Wed Jun 7 14:46:23 EDT 2017
While driving, this struck me:
- the model is functional (= directed, acyclic)
- the user input is unambiguous ("one hand")
- the user presentation is where "choice" pops up
The main insight is that the choice is where the user uses its "one
hand". Then extended, multi-hand is possible as long as the controls
are not linked through constraints.
Basically, when the user "chooses" one side of the view, the other
side is no longer an input, but becomes a presentation, functionally
dependent on the active input.
The topology is something like this:
- DAG (engine) - constraint network (presentation+input) - DAG (presentation)
It is the combined presentation and input that causes the problems:
this is almost always multi-faceted. Change one "knob", and others
At the point the user picks one of the linked controls, the network is
directionalized and the problem reduces to FRP.
So, the two main problems are to implement:
- functional reactive programs
- directionalization of constraint networks
EDIT: The thing is, if the whole model is recomputed, these cyclic
things can disappear. The view is always a deterministic rendering of
the model. It is not necessary to directionalize anything.
Maybe that is exactly what the react approach solves? Recompute
everything, then optimize redraws through diffing. This as opposed to
directionalizing constraints. It just bypasses all the hairy stuff.
In an animated gui, there is never a need for any directionalization
if the gui gets updated as a whole on each frame.
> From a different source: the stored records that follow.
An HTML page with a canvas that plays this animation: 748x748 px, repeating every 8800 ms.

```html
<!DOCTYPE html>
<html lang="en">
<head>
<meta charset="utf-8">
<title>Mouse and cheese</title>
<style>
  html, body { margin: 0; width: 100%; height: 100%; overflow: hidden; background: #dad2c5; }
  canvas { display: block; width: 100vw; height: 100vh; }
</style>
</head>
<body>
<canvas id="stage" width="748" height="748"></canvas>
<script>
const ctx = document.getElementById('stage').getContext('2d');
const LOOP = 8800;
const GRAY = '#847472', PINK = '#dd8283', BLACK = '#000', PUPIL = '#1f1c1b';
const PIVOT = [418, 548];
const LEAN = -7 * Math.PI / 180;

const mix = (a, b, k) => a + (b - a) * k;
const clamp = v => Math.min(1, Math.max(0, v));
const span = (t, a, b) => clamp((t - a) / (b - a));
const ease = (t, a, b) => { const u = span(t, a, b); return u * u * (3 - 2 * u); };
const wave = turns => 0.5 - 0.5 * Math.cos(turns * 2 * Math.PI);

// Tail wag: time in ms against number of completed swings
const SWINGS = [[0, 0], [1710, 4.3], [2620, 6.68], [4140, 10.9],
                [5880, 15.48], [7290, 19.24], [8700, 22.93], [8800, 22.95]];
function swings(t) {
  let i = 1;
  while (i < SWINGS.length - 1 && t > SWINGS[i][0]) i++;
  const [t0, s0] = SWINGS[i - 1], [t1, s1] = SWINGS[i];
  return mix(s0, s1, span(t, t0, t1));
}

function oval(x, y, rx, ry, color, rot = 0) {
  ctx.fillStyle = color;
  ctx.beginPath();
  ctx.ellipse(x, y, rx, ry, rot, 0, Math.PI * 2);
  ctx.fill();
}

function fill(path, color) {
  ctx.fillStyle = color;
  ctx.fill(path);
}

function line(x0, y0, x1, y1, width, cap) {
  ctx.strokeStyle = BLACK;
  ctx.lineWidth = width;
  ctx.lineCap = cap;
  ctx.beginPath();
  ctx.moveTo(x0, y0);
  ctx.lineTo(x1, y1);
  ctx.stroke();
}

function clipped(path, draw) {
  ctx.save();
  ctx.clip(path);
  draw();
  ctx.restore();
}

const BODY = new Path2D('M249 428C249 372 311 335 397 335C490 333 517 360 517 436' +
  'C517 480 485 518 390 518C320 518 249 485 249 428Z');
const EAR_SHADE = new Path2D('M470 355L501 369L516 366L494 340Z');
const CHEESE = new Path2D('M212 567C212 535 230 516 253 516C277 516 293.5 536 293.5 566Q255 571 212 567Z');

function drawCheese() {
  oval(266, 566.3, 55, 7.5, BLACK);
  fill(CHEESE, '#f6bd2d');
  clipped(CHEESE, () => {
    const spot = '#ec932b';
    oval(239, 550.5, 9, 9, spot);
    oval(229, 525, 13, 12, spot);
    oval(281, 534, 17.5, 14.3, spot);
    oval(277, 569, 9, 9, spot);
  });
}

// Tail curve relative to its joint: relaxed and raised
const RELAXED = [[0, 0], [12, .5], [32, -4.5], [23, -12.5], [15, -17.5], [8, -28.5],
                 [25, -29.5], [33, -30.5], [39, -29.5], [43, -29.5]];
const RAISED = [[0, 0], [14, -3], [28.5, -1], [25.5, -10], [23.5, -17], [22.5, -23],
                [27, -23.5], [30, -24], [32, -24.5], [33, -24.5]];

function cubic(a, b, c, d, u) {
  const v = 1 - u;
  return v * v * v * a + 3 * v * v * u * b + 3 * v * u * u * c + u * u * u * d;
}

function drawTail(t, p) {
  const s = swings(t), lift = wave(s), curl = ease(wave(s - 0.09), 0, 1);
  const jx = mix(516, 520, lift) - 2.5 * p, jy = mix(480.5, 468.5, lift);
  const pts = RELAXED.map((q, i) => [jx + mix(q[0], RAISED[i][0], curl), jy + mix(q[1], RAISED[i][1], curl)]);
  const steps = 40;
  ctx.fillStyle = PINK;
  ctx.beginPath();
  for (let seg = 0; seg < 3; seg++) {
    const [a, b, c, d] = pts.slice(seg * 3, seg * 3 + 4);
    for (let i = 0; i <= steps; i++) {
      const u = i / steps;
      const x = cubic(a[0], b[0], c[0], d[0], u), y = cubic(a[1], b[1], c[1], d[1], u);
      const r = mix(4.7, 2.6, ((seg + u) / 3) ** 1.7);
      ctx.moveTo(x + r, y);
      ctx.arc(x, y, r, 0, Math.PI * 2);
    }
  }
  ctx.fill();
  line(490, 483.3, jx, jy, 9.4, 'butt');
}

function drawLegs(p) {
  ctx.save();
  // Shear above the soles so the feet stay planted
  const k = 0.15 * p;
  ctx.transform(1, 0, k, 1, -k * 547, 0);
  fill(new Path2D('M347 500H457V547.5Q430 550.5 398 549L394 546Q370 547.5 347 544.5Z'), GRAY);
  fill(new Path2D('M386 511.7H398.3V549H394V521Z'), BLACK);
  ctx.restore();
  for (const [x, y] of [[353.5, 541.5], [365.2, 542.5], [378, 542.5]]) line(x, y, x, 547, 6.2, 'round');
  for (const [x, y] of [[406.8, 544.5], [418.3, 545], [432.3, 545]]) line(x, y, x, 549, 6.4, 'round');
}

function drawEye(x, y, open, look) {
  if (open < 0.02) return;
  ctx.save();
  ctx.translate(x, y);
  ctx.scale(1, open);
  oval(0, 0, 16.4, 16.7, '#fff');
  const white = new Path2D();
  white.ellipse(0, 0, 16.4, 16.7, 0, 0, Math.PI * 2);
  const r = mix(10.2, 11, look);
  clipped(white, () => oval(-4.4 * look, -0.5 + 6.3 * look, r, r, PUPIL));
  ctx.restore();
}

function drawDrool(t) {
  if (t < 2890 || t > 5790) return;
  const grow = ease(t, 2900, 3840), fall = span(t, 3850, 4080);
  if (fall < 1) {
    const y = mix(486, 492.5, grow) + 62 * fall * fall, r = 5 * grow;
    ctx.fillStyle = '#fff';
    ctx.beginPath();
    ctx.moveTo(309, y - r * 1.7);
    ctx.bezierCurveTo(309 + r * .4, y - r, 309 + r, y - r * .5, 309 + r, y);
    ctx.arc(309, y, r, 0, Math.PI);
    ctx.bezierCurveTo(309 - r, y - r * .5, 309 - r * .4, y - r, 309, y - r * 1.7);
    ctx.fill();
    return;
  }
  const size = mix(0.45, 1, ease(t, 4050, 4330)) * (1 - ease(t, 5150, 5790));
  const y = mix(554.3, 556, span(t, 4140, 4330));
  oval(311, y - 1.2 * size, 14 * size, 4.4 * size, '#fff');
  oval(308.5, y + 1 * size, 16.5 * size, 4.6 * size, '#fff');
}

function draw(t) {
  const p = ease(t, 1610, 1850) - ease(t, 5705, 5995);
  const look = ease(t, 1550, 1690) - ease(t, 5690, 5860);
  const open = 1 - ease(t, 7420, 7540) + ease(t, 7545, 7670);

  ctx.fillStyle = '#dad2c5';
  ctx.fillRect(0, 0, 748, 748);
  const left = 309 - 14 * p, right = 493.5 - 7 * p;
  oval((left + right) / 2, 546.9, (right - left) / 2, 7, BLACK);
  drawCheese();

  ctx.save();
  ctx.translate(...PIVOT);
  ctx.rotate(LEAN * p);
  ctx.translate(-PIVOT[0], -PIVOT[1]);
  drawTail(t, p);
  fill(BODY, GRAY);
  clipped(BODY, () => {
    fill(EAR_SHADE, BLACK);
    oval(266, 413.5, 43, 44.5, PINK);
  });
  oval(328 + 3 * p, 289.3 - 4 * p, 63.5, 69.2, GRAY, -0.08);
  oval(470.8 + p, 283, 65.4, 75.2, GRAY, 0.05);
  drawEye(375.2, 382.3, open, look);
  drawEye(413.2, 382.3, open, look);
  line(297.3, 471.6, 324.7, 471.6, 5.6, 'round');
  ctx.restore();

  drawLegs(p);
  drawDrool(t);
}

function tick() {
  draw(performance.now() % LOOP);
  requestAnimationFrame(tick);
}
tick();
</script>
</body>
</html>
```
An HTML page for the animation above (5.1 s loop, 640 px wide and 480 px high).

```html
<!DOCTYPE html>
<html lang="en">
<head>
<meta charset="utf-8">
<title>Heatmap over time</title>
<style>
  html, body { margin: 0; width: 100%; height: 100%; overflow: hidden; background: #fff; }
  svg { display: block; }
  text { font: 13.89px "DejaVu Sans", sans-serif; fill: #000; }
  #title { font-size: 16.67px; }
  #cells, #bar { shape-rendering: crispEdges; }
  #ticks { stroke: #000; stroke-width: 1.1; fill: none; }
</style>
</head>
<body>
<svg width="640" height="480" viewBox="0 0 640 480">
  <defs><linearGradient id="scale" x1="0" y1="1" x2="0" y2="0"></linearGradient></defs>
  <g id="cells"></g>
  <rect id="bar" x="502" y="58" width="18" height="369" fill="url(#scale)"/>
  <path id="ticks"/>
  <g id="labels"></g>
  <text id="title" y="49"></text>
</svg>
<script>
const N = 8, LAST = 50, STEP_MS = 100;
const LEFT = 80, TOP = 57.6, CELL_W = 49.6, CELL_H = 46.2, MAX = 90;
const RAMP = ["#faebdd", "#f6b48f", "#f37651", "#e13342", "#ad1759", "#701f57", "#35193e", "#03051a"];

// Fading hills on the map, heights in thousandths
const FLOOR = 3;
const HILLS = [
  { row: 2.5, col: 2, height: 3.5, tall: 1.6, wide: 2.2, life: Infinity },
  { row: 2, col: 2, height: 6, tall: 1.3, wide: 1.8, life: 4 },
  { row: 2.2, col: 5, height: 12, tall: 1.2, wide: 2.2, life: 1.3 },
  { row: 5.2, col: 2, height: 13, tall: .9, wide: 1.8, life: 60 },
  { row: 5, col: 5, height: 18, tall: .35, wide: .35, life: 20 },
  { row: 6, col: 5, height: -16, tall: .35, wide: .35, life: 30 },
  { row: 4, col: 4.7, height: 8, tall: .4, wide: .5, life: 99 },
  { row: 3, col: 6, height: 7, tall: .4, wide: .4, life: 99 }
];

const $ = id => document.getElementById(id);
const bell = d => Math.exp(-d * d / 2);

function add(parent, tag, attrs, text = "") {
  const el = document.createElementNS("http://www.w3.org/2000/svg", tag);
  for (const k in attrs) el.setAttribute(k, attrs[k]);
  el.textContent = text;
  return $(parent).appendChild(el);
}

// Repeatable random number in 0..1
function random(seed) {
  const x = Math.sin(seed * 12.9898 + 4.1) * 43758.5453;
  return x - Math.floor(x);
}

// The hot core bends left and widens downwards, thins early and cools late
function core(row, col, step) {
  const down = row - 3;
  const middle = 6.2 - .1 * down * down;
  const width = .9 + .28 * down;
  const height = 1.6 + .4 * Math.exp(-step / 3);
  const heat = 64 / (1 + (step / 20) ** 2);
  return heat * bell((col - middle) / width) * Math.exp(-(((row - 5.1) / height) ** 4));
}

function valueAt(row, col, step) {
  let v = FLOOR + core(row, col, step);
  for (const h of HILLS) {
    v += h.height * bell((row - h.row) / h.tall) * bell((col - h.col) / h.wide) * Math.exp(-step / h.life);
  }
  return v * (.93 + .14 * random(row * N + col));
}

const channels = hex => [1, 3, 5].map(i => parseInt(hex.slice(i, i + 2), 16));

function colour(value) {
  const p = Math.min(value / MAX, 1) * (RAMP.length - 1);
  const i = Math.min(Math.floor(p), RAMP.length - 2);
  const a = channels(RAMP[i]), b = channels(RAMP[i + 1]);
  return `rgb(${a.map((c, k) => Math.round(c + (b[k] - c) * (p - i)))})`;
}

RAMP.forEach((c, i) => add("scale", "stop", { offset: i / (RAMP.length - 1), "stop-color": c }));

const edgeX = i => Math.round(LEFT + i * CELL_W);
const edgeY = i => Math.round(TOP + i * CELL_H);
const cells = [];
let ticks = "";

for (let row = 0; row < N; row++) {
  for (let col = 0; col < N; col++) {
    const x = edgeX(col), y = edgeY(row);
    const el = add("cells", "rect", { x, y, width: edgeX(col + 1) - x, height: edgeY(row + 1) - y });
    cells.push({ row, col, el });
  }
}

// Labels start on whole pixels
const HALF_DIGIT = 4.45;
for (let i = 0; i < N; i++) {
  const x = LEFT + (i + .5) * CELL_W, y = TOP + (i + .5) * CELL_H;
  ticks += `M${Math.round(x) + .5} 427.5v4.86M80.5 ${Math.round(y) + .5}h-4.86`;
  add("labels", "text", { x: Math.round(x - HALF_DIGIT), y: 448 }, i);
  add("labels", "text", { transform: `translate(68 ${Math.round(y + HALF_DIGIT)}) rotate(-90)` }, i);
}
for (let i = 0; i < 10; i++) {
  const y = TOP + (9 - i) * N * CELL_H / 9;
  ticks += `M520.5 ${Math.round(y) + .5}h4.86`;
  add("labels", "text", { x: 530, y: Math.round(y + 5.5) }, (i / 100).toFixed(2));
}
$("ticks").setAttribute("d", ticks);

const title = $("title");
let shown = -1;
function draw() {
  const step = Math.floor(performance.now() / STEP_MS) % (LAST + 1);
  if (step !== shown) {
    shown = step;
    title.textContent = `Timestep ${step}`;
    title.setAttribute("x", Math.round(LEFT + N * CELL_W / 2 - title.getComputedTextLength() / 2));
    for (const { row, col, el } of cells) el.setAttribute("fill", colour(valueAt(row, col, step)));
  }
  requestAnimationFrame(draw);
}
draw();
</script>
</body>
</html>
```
With the ubiquity
of GPUs this should be assumed.
Then, it might be possible to do the tree-diffing when no GPU is
EDIT: Two approaches:
- model recompute + tree diffing to compute imperative updates
- constraint directionalization